For many years, I have been an admirer of Stefan Zweig without knowing it. One of my favorite films during my college days, Secret Burning, flowed out of his pen. I learned this after I googled Zweig half way into his wonderful Chess Story. He reveals himself as a master of the psychological drama. This one takes place during the Hilter era. Just like Secret Burning, Chess Story pivots around events that largely play in the minds of characters. The story is an allegory for all the different characters that reside in one human being. Zweig writes beautifully. Reading Chess Story is a marvelous treat. I wonder if he has written other pieces that are equally good.Continue Reading
I barely finished Peter Pan. The reader of my diary will remember that I was very excited about the first couple of pages of B. F. Berrie’s famous children’s story. The last few pages again were excellent. But in between lay for the adult reader one hundred forty painfully boring pages. Even as a child I found it was silly when adults spoke in baby talk. Those who engage in baby talk think it resembles the level of simplicity in the speech of young children although no child ever talks that way. What is so captivating about the Wizard of Oz is that it truly can capture the interest both of child and adult alike. B. F. Berrie, by contrast, writes a lot of baby talk that gets very tiring. Berrie also commits an atrocious crime against adult sensibility: he fundamentally misrepresents what adult life is about to make his young readers feel very special.Continue Reading
This tale is magnificient. Roth became famous for his novels Job and Radetzky March. For the contemporary reader Radetzky March is tedious. The slow decline of the Austrian Empire by itself can no longer hold our attention without connecting it to a larger, more universal story. The Tale of the 1002nd Night, in contrast, feels fresh, fast-paced and contemporary because Roth places into the background the unresolved question of how the Muslim and Christians will coexist in the industrial age. In the foreground are the stories of individual human beings (the Shah of Persia, an Austrian aristocrat, a working class girl) who struggle to live in their particular place and position, and who become connected through small chance events. I continue to be surprised how sharp an eye Josepth Roth has and how well he can describe what he sees in the world. Roth knows the human heart in all its complications and weaves together astonishingly gripping tales.Continue Reading
This autobiographical short piece of fiction is the best writing of Thomas Mann that I have laid eyes on. For me it was much more compelling than his famous first major novel The Buddenbrocks. At least one German writer (Martin Walser) claims to have learned the entire novella by heart so that he could readily draw upon it as a role model for his own writing. I suspect there are many more. I have just reread Tonio Kroeger and once again found that Thomas Mann’s ability to describe human emotions is breathtaking.Continue Reading
Joseph Roth died in his Paris exile, leaving behind thirteen novels as well as many stories and essays. The Confession of a Murderer Told in One Night is after Job Roth’s most spellbinding novel that I have read to date. Roth had to flee from the Nazis in Germany. The book is a wonderful parable of the spirit that fuelled the Nazi movement without ever saying one word about it. The story, in fact, takes place in Russia and Paris.Continue Reading

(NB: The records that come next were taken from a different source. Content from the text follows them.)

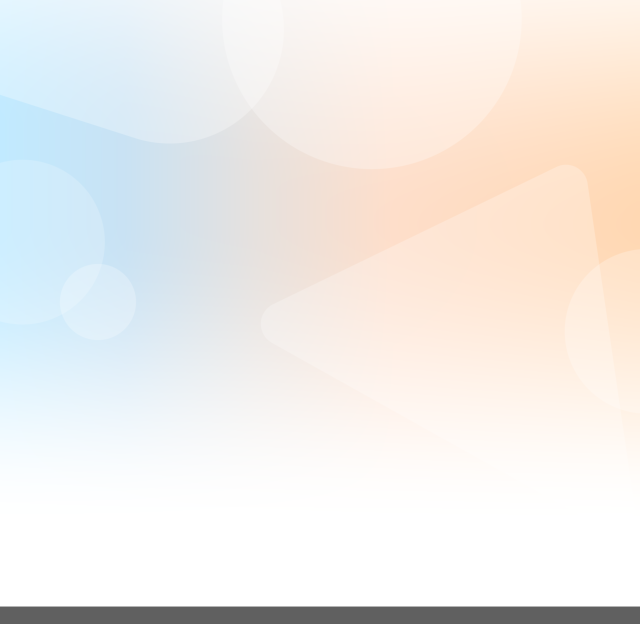
This background is drawn by a WebGL 1 fragment shader. Its source:

```glsl
precision highp float;
// Soft blue-to-peach backdrop with translucent rounded shapes, fading to white above a grey footer.

uniform vec2 u_resolution;

#define FOOTER_HEIGHT 0.028
#define FOOTER_GREY 0.375
#define SHAPE_ALPHA 0.25
#define FADE_START 0.15
#define FADE_END 0.64
#define CORNER_RADIUS 0.035

const vec3 SKY = vec3(0.757, 0.918, 1.0);
const vec3 HAZE = vec3(0.788, 0.886, 0.955);
const vec3 STONE = vec3(0.902, 0.882, 0.870);
const vec3 PEACH = vec3(0.996, 0.871, 0.792);
const vec3 APRICOT = vec3(1.0, 0.847, 0.702);

float ramp(float from, float to, float x) {
    return clamp((x - from) / (to - from), 0.0, 1.0);
}

// Distance to a segment; subtract a radius for a capsule
float segmentDistance(vec2 p, vec2 a, vec2 b) {
    vec2 ab = b - a;
    return length(p - a - ab * clamp(dot(p - a, ab) / dot(ab, ab), 0.0, 1.0));
}

float circle(vec2 p, vec2 center, float radius) {
    return length(p - center) - radius;
}

// Positive when p lies left of the directed edge a-b
float edgeSide(vec2 p, vec2 a, vec2 b) {
    vec2 ab = b - a, ap = p - a;
    return ab.x * ap.y - ab.y * ap.x;
}

// Signed distance to a triangle with counter-clockwise corners
float triangle(vec2 p, vec2 a, vec2 b, vec2 c) {
    float d = min(segmentDistance(p, a, b),
                  min(segmentDistance(p, b, c), segmentDistance(p, c, a)));
    float inside = min(edgeSide(p, a, b), min(edgeSide(p, b, c), edgeSide(p, c, a)));
    return inside > 0.0 ? -d : d;
}

// Horizontal colour sweep, washed to white toward the top and bottom
vec3 backdrop(vec2 p) {
    vec3 color = mix(SKY, HAZE, ramp(0.0, 0.2, p.x));
    color = mix(color, STONE, ramp(0.2, 0.41, p.x));
    color = mix(color, PEACH, ramp(0.41, 0.63, p.x));
    color = mix(color, APRICOT, ramp(0.63, 1.02, p.x));

    float side = smoothstep(0.0, 0.7, p.x);
    float upper = 1.0 - smoothstep(mix(0.80, 0.64, side), mix(1.27, 1.19, side), p.y);
    float lower = smoothstep(FADE_START, FADE_END, p.y);
    return mix(vec3(1.0), color, upper * lower);
}

// Blend translucent white inside a distance field
vec3 veil(vec3 color, float d, float alpha, float pixel) {
    float coverage = 1.0 - smoothstep(-0.75 * pixel, 0.75 * pixel, d);
    return mix(color, vec3(1.0), alpha * coverage);
}

void main() {
    vec2 p = gl_FragCoord.xy / u_resolution.y;
    float pixel = 1.0 / u_resolution.y;
    vec3 color = backdrop(p);

    // Large shapes along the top
    float capsule = segmentDistance(p, vec2(0.272, 0.953), vec2(-0.236, 1.116)) - 0.183;
    color = veil(color, capsule, 0.29, pixel);
    color = veil(color, circle(p, vec2(0.596, 0.969), 0.24), 0.28, pixel);

    // Overlapping circles on the left
    color = veil(color, circle(p, vec2(0.036, 0.612), 0.132), 0.19, pixel);
    color = veil(color, circle(p, vec2(0.157, 0.516), 0.061), SHAPE_ALPHA, pixel);

    // Rounded triangle and circle on the right
    float wedge = triangle(p, vec2(0.453, 0.481), vec2(0.982, 0.185), vec2(0.907, 0.701));
    color = veil(color, wedge - CORNER_RADIUS, SHAPE_ALPHA, pixel);
    color = veil(color, circle(p, vec2(1.037, 0.469), 0.132), SHAPE_ALPHA, pixel);

    // Footer band
    float aboveFooter = smoothstep(-0.75 * pixel, 0.75 * pixel, p.y - FOOTER_HEIGHT);
    color = mix(vec3(FOOTER_GREY), color, aboveFooter);

    gl_FragColor = vec4(color, 1.0);
}
```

Roth has the ability to create suspense even though we are reading about the "Life of a Simple" man. The central theme of the novel is the role of destiny in human life that has become surrounded by the products of science and technology. The tale begins with a prophecy in prerevolutionary Russia and ends up in New York. More I shall not tell.Continue Reading
I have lately become quite enchanted with Jorge Luis Borges. What a pitty that he did not get the Noble Prize for his work! I hereby bestow upon him the Murmann Prize! If you don’t enjoy his work, write to me and I may give you back the money you spent on Borges.
Read his story Funes, the Memorious.